Table of Contents
Get to know the main oriental garden styles and their design variants.
When we talk about oriental gardens, we basically refer to China and Japan, which in the case of China go back almost 5,000 years. The symbolism was always present in the Taoist tradition and was transmitted to Japan through Korea in the 7th century, being the basis of the early Japanese designs. These environments were built on land adjacent to the temples, so they were
considered them not so much as playgrounds, but as meditation areas. Gardens that did not look like the ones we know today, as complements such as stone lanterns, bowls, stone slabs, etc... were incorporated later.
Water, Sand and Stone
Of all the styles, this is the simplest and most austere, due to the time in which they were developed.
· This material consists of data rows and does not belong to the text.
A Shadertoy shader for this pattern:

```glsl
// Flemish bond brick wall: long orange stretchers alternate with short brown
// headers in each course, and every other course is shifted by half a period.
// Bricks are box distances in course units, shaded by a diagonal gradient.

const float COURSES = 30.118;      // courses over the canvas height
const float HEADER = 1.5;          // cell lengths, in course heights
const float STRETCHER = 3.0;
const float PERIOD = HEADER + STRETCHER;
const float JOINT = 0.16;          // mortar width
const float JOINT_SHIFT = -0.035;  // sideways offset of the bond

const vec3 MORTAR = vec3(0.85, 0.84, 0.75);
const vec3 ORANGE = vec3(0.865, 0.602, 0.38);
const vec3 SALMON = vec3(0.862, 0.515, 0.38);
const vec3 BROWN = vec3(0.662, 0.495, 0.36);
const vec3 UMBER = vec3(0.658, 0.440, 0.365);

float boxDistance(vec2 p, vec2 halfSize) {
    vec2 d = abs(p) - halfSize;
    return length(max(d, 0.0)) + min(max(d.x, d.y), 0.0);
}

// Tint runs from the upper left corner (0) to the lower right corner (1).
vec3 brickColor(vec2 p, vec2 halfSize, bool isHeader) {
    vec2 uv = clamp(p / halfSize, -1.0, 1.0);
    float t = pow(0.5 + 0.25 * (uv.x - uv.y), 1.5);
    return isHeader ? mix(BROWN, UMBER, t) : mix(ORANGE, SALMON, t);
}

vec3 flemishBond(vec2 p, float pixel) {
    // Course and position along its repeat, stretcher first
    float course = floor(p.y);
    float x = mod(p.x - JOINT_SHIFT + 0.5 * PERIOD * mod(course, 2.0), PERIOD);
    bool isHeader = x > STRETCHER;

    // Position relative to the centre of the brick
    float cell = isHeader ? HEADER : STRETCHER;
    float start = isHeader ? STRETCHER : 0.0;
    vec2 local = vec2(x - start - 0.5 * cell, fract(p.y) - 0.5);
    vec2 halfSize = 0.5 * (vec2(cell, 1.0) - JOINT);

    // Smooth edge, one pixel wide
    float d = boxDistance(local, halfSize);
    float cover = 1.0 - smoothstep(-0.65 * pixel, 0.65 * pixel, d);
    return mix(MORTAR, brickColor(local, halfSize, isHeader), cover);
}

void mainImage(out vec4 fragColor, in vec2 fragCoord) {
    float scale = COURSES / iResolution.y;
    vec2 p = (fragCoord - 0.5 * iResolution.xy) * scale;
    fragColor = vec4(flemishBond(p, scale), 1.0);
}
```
They are called karesan-sui and represent the mountain and dry water designs and were basically placed in the temple courtyards for contemplation and enrichment of the spirit.
The stones represent the mountains and the sand the water, requiring a skill exceptional its maintenance. The best example of this type of garden is represented in Kyoto and is called Ryoan-ji, created around the 15th century. Its layout and arrangement, along with the silence, give it tranquility and harmony.
The Kare-san-sui design, also occupies the art of landscapes in tray, imported from China and known in the West as Bonsai, in which are incorporated in addition to sand and stone, dwarf plants located in stone or bronze trays.
The origin of this type of garden, was due to the custom of drinking tea, considered a ceremony. The tea houses consisted of a simple and rustic environment, built with straw roofs accompanied by simple utensils.
At first these gardens were simply paths leading to the teahouse, located in areas so humid and shady that moss was part of the environment.
These gardens were divided into two areas, the first was near the city and was called ?roji exterior?. The second one was far away from the city and where nature was not controlled, it was called ?roji interior?.
They are characteristic stone elements such as tiles, bowls, lights, etc... that over time have become typical complements to this type of garden. The inclusion of wells and other stones at the entrance of the tea house, had the function of washing hands and mouth before entering the tea ceremony.
In these gardens the moss represents the richness and fullness of the Buddhist religion, symbolizing the abundance of life. Possibly the most important moss gardens are those of Kyoto and in particular there is one that stands out among the others, it is the one belonging to the temple of
This type of design combines exquisitely selected rocks, along with shrubs, trees and stone slabs. The colourful maples in autumn, the azaleas and their flowering in spring, together with other plant and architectural elements such as ponds, bridges, etc... are characteristic details of this type of environment.